According to the California Energy Commission, “Vehicles lose roughly one percent in fuel economy for every mile per hour driven above 55 mph.”
- Speeding Tickets
In my aforementioned wreckless youth, I have been the recipient of 2 speeding tickets. My first (1999), for going 50 mph in a 35 mph zone, cost me $67. My second (2002), for going 30 in a 25 zone, was around $70. I don’t know how much speeding fines are these days, but I know they cost a lot more.
- Auto Insurance Rates
Traffic violations and accidents, even if you’re not at fault, will raise your auto insurance premiums.
- Risk of Accidents

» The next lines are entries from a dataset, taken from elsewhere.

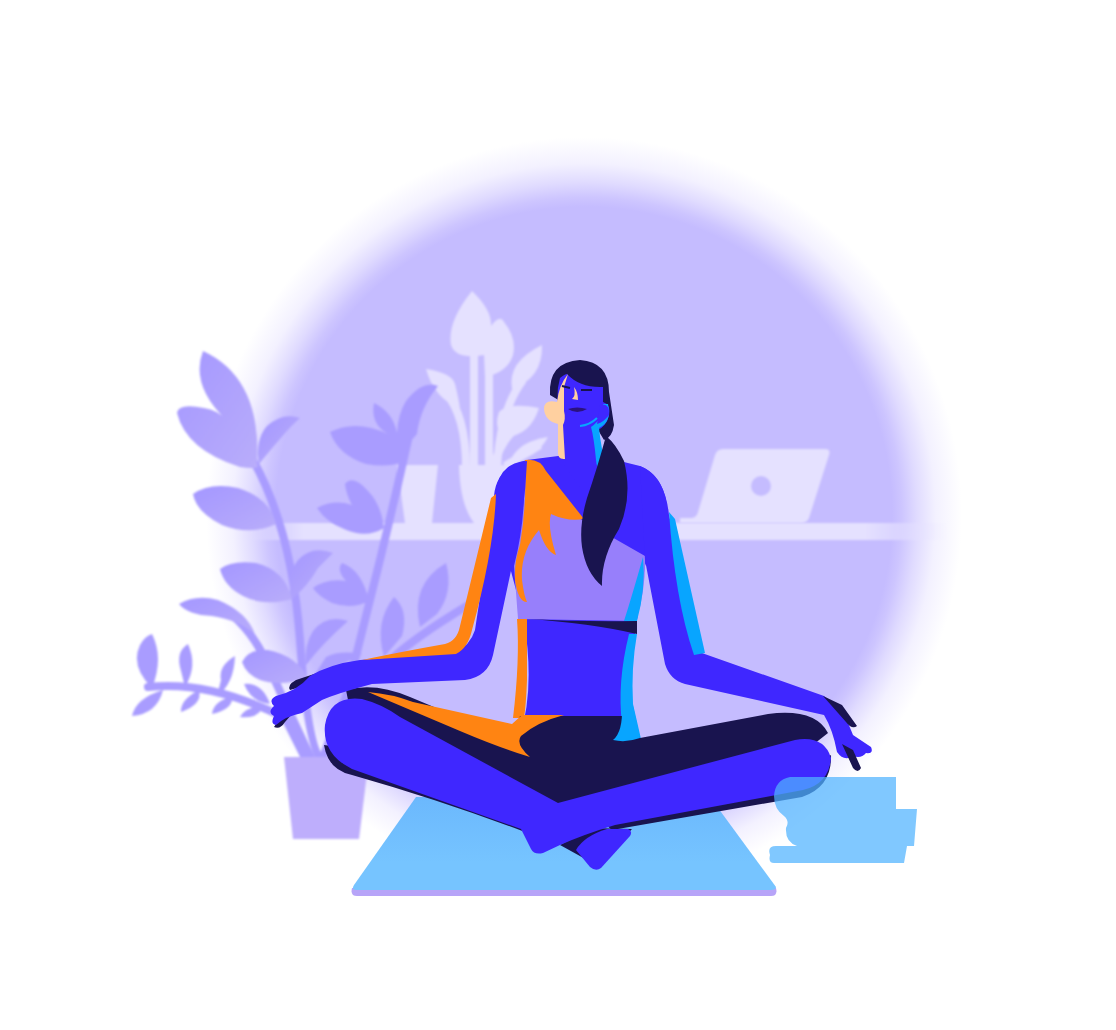
<!DOCTYPE html>
<html lang="en">
<head>
<meta charset="utf-8">
<title>Meditation at home</title>
<style>
:root{
  --paper:#fff; --halo:#c5bcff; --shelf:#e5e1ff; --leaf:#a99cff; --leaf-soft:#b9adfb;
  --skin:#3f27ff; --navy:#19144f; --orange:#ff8412; --peach:#ffd0a0;
  --cyan:#08a5ff; --top:#977ffb; --mat:#76c4ff; --mat-edge:#b7a4f8; --planter:#beaefc;
}
html,body{margin:0;background:var(--paper);overflow:hidden}
svg{display:block;width:1116px;height:1030px}
.shelf{fill:var(--shelf)} .shelf-stem{fill:none;stroke:var(--shelf);stroke-width:8}
.leaf{fill:var(--leaf)} .stem{fill:none;stroke:var(--leaf);stroke-width:8;stroke-linecap:round}
.skin{fill:var(--skin)} .navy{fill:var(--navy)} .orange{fill:var(--orange)}
.peach{fill:var(--peach)} .cyan{fill:var(--cyan)} .top{fill:var(--top)}
</style>
</head>
<body>
<svg viewBox="0 0 1116 1030" role="img" aria-label="Woman meditating cross-legged on a mat between a potted plant and a stack of books">
  <defs>
    <radialGradient id="halo" gradientUnits="userSpaceOnUse" cx="584" cy="515" r="378">
      <stop offset="0" stop-color="#c5bcff"/>
      <stop offset=".815" stop-color="#c5bcff"/>
      <stop offset=".84" stop-color="#cdc5ff"/>
      <stop offset=".88" stop-color="#e0dbff"/>
      <stop offset=".93" stop-color="#f3f1ff"/>
      <stop offset="1" stop-color="#fff"/>
    </radialGradient>
    <linearGradient id="shelf-fade" gradientUnits="userSpaceOnUse" x1="240" y1="0" x2="950" y2="0">
      <stop offset="0" stop-color="#e5e1ff" stop-opacity="0"/>
      <stop offset=".09" stop-color="#e5e1ff"/>
      <stop offset=".88" stop-color="#e5e1ff"/>
      <stop offset="1" stop-color="#e5e1ff" stop-opacity="0"/>
    </linearGradient>
    <linearGradient id="leaf-fade" x1="0" y1="0" x2="1" y2="1">
      <stop offset="0" stop-color="#a497ff"/>
      <stop offset="1" stop-color="#b9adfb"/>
    </linearGradient>
    <linearGradient id="mat-shade" x1="0" y1="0" x2="0" y2="1">
      <stop offset="0" stop-color="#6bb8fd"/>
      <stop offset=".7" stop-color="#76c4ff"/>
    </linearGradient>
    <filter id="soft" x="-5%" y="-5%" width="110%" height="110%"><feGaussianBlur stdDeviation="1.1"/></filter>
    <filter id="smooth" x="-5%" y="-5%" width="110%" height="110%"><feGaussianBlur stdDeviation=".7"/></filter>
  </defs>

  <circle id="glow" cx="584" cy="515" r="378" fill="url(#halo)"/>

  <g id="shelf-display" filter="url(#soft)">
    <rect x="240" y="523" width="710" height="17" fill="url(#shelf-fade)"/>
    <path class="shelf" d="M397 465H438L432 523H405Z"/>
    <path class="shelf" d="M459 465H545V523H474Q460 505 459 465Z"/>
    <path class="shelf-stem" d="M474 350V468M489 370V468M445 392Q466 415 466 468M523 380Q500 410 497 468M514 430Q498 445 494 468M540 445L505 466"/>
    <path class="shelf" d="M472 291Q492 310 491 326Q500 314 504 322Q517 338 513 355Q508 372 485 377L484 355Q456 360 451 345Q447 322 472 291Z"/>
    <path class="shelf" d="M426 369Q452 373 455 384Q459 400 460 409Q434 398 426 369Z"/>
    <path class="shelf" d="M542 345Q543 378 512 389Q507 362 542 345Z"/>
    <path class="shelf" d="M539 408Q530 436 505 437Q493 430 499 412Q508 402 539 408Z"/>
    <path class="shelf" d="M548 437Q535 461 511 459Q520 441 548 437Z"/>
  </g>

  <g id="laptop" filter="url(#soft)">
    <path class="shelf" d="M723 449H825Q831 449 829 455L809 518Q807 523 801 523H680V518H692Q697 517 698 512L715 455Q717 449 723 449Z"/>
    <circle cx="761" cy="486" r="10" fill="var(--halo)"/>
  </g>

  <g id="potted-plant" filter="url(#soft)">
    <path class="stem" d="M253 460Q292 530 300 640T322 760" stroke-width="11"/>
    <path class="stem" d="M408 440Q390 520 375 580T350 680M352 680L322 760"/>
    <path class="stem" d="M220 606Q250 625 268 665T312 760M470 604Q410 640 385 665"/>
    <path class="stem" d="M148 687Q210 680 285 718L305 758" stroke-width="6"/>
    <g fill="url(#leaf-fade)">
      <path d="M203 351Q262 378 257 464Q262 470 240 467Q186 450 177 413Q178 403 204 408Q218 410 226 420Q190 385 203 351Z"/>
      <path d="M300 418Q283 412 267 426Q255 440 259 464Q272 448 286 432Q293 424 300 418Z"/>
      <path d="M193 494Q210 482 238 488Q270 498 276 524Q250 536 222 525Q196 512 193 494Z"/>
      <path d="M333 553Q312 545 298 560Q287 574 291 600Q308 586 318 568Z"/>
      <path d="M220 569Q232 560 256 563Q285 570 292 599Q264 607 243 596Q224 586 220 569Z"/>
      <path d="M179 604Q196 594 218 600Q247 612 255 634Q239 620 212 616Q188 615 179 604Z"/>
      <path d="M242 662Q248 649 268 650Q297 656 308 678Q280 687 260 680Q246 674 242 662Z"/>
    </g>
    <g class="leaf">
      <path d="M438 386Q422 380 406 401Q398 414 397 433Q393 412 374 403Q370 424 388 434Q356 419 330 432Q338 455 366 464Q388 468 402 462Q405 446 417 434Q420 408 438 386Z"/>
      <path d="M317 508Q334 499 352 505Q346 494 345 484Q353 474 368 491Q381 504 384 528Q366 539 344 529Q326 522 317 508Z"/>
      <path d="M313 588Q327 578 346 581Q336 570 342 563Q362 570 369 601Q352 610 332 603Q318 596 313 588Z"/>
      <path d="M348 621Q326 614 313 631Q304 645 306 665Q322 644 348 621Z"/>
      <path d="M362 654Q340 650 326 657L314 676Q345 664 362 654Z"/>
      <path d="M394 597Q409 610 402 636L384 657Q374 622 394 597Z"/>
      <path d="M446 563Q454 592 437 614L420 627Q410 584 446 563Z"/>
      <path d="M152 634Q164 658 152 688Q130 666 140 645Q145 636 152 634Z"/>
      <path d="M188 644Q175 652 181 671L185 687Q198 666 188 644Z"/>
      <path d="M235 656Q218 666 221 680L217 696Q234 684 235 656Z"/>
      <path d="M132 716Q136 698 163 690Q157 714 132 716Z"/>
      <path d="M181 712Q180 700 199 690Q203 704 181 712Z"/>
      <path d="M212 714Q213 702 232 696Q234 709 212 714Z"/>
      <path d="M240 717Q245 707 263 706Q259 719 240 717Z"/>
      <path d="M244 684Q262 682 270 704Q251 702 244 684Z"/>
    </g>
    <path d="M284 757H369L359 839H293Z" fill="var(--planter)"/>
  </g>

  <g id="mat" filter="url(#smooth)">
    <path d="M352 888H776Q778 896 771 896H357Q350 896 352 888Z" fill="var(--mat-edge)"/>
    <path d="M416 797H710L776 887Q776 890 771 890H356Q351 890 354 885Z" fill="url(#mat-shade)"/>
  </g>

  <g id="woman" filter="url(#smooth)">
    <g id="torso">
      <path class="skin" d="M566 428H599V455Q615 460 640 466Q662 474 667 505L645 566L634 640Q618 690 632 735H520Q535 690 524 620L500 530L494 496Q496 468 527 460L566 455Z"/>
      <path class="top" d="M527 462Q545 497 582 520L645 556Q646 590 636 621L518 619L514 566Q526 520 524 470Z"/>
      <path class="navy" d="M527 619Q580 622 637 621V634Q590 623 527 619Z"/>
      <path class="orange" d="M525 460Q540 458 546 471L584 519Q568 522 551 514Q547 526 556 555Q546 552 539 530Q520 552 522 580Q524 596 527 602Q518 602 515 580Q514 562 520 545Q527 505 525 460Z"/>
      <path class="orange" d="M517 619H527V680Q526 706 524 718H513Q520 660 517 619Z"/>
      <path class="cyan" d="M643 557Q646 588 637 621H624Q632 596 643 557ZM629 634H637Q631 668 633 704L641 739H613L622 724Q617 682 629 634Z"/>
    </g>

    <g id="legs">
      <path class="navy" d="M324 745Q328 770 352 775Q440 800 525 832L535 815L360 750ZM346 690Q375 682 410 697L513 740L520 716H627L640 738L768 714Q815 708 828 733L800 755L560 810L350 710Z"/>
      <path class="navy" d="M831 755Q832 787 802 797L612 830L600 820L800 775Z"/>
      <path class="orange" d="M368 692Q392 694 413 702L512 724L522 715H564Q537 722 521 736Q515 744 530 757Q500 748 460 731Z"/>
      <path class="cyan" d="M622 706H633L640 738Q626 743 613 740Q623 732 622 706Z"/>
      <path class="navy" d="M560 845L592 828L632 829L598 866Z"/>
      <path class="skin" d="M576 850Q584 836 607 829H628Q633 831 630 836L601 868Q596 872 590 867Z"/>
      <path class="skin" d="M325 725Q330 695 362 699Q382 704 400 717L558 803L795 740Q824 735 831 758Q829 784 803 790L615 825Q585 834 560 845L543 853Q534 855 531 849L521 829L352 769Q322 754 325 725Z"/>
    </g>

    <g id="left-arm">
      <path class="navy" d="M326 670L296 680Q287 685 290 690L318 682ZM300 705L284 712L274 727Q280 730 285 722Z"/>
      <path class="skin" d="M497 485Q503 462 527 461Q525 510 515 552L493 655Q488 677 465 680L372 684Q335 694 322 700L302 713Q286 716 276 725Q270 724 274 716Q267 712 274 706Q268 700 276 696Q297 691 310 676Q330 664 360 660L455 652Q470 646 475 630Z"/>
      <path class="orange" d="M491 498L496 494Q494 550 472 630Q468 648 456 654L362 660Q400 652 445 644Q457 641 460 626Z"/>
    </g>

    <g id="right-arm">
      <path class="skin" d="M640 466Q665 476 669 515L699 652L824 696Q836 704 846 718L853 735L871 747Q874 754 866 753Q861 759 853 756Q844 762 837 752Q833 730 824 715L685 684Q670 680 665 664L645 560Z"/>
      <path class="navy" d="M823 696L842 705L857 726Q852 730 846 722ZM842 744L853 750L861 768Q858 774 853 768Z"/>
      <path class="cyan" d="M669 512L675 519L705 653L694 655Q675 600 669 512Z"/>
    </g>

    <g id="head">
      <path class="navy" d="M550 395Q548 362 580 360Q609 362 609 392L614 425Q612 438 604 440L592 420Z"/>
      <path class="skin" d="M560 378Q565 374 567 374Q580 388 603 387V402Q611 404 609 416Q606 426 598 430Q599 450 606 468L582 490L562 462V420Q554 398 560 378Z"/>
      <path class="peach" d="M568 374L564 387V411Q566 419 563 425L565 459Q557 460 558 450V424Q545 421 544 409Q544 399 557 402Q559 385 568 374Z"/>
      <path class="cyan" d="M608 404Q612 422 599 428Q601 448 606 466Q597 474 596 460Q594 438 591 427Q604 418 603 404Z"/>
      <path class="skin" d="M600 405Q610 402 609 415Q604 422 597 424Z"/>
      <path class="peach" d="M574 387Q578 392 578 400L572 399Q576 396 574 387Z"/>
      <path d="M562 386L570 388M581 390L592 390" fill="none" stroke="var(--navy)" stroke-width="2"/>
      <path d="M568 409Q577 406 587 409Q577 415 568 409Z" fill="#2b127f"/>
      <path d="M580 426Q590 425 597 418" fill="none" stroke="var(--cyan)" stroke-width="2"/>
      <path class="navy" d="M606 436Q616 444 624 461Q633 497 619 529Q601 558 602 586Q586 573 582 547Q579 525 587 498Q597 469 606 436Z"/>
    </g>
  </g>

  <path id="books" filter="url(#smooth)" fill="#4fb3ff" fill-opacity=".72" d="M790 777H896V809H917L914 846H907L904 863H774Q768 863 770 855Q767 846 776 846H797Q785 842 786 828Q790 821 784 816Q774 809 774 796Q775 780 790 777Z"/>
</svg>
</body>
</html>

Even if you’re insured, an accident will most likely cost you money in the form of repairs and deductibles. If you injure someone or damage someone’s property, it could potentially cost you a fortune in legal and liability costs.
- Auto Maintenance
The less wear-and-tear you put on your car, the longer it’ll last and the fewer repairs it’ll need.
Health Reasons to Slow Down
- Reduce Chances of Serious and Permanent Injury
Is the risk of an injury that will impact many years – if not the rest – of your life worth getting wherever you’re going 5 minutes faster?
- Reduce Stress
Driving at high speeds is stressful. Whenever I drive at speeds over 55 or 60 mph – even when within the speed limit – I find my body tension level significantly increased. My back and legs are often sore when I arrive at my destination. We already have enough stress in our daily lives, why add more?
Moral Reasons to Slow Down
- Injury to Others
This includes other motorists, pedestrians, children and pets. Injuring, or worse, accidentally killing, someone or someone’s pet would affect more than your own life.
- Your Loved Ones
What would happen to your loved ones – children, spouse, parents and others who care about and depend on you – if you were seriously injured or killed in an accident?
Maybe because I drive very little these days – a few times a month to run errands – I am more conscious of the dangers of driving. Every time I leave my house, I am acutely aware of the fact that anything can happen. I don’t have human children, but I have a dog that I care about more than anything, and I remind myself that getting to the store 5 minutes faster is not worth the risk of my not being here to take care of him.
I know we live in a busy age where everyone has 30 hours’ worth of things to get done within a 24-hour day. But is it really worth it to jeopardize our safety, risk accidents, fines and more to get there faster? Try to leave earlier. If you can’t get everywhere you need to without speeding, then maybe you need make some changes. Easier said than done, I know, especially if it’s work related, but speed limits are there for a reason.
When I was younger, I used feel like I was being rude if I was holding people up, even if I was already going over the speed limit. But, not anymore. I drive the posted speed limit not only because it’s the law, but because it’s the smart and responsible thing to do. I will not be made to feel guilty or like a “prude” for driving the speed limit. I won’t increase my risks just so others behind me can satisfy their need for speed.
- Yahoo Finance: Slow Down a Little, Save a Lot of Gas
- California Energy Commission: Slow It Down to Save Gas and Money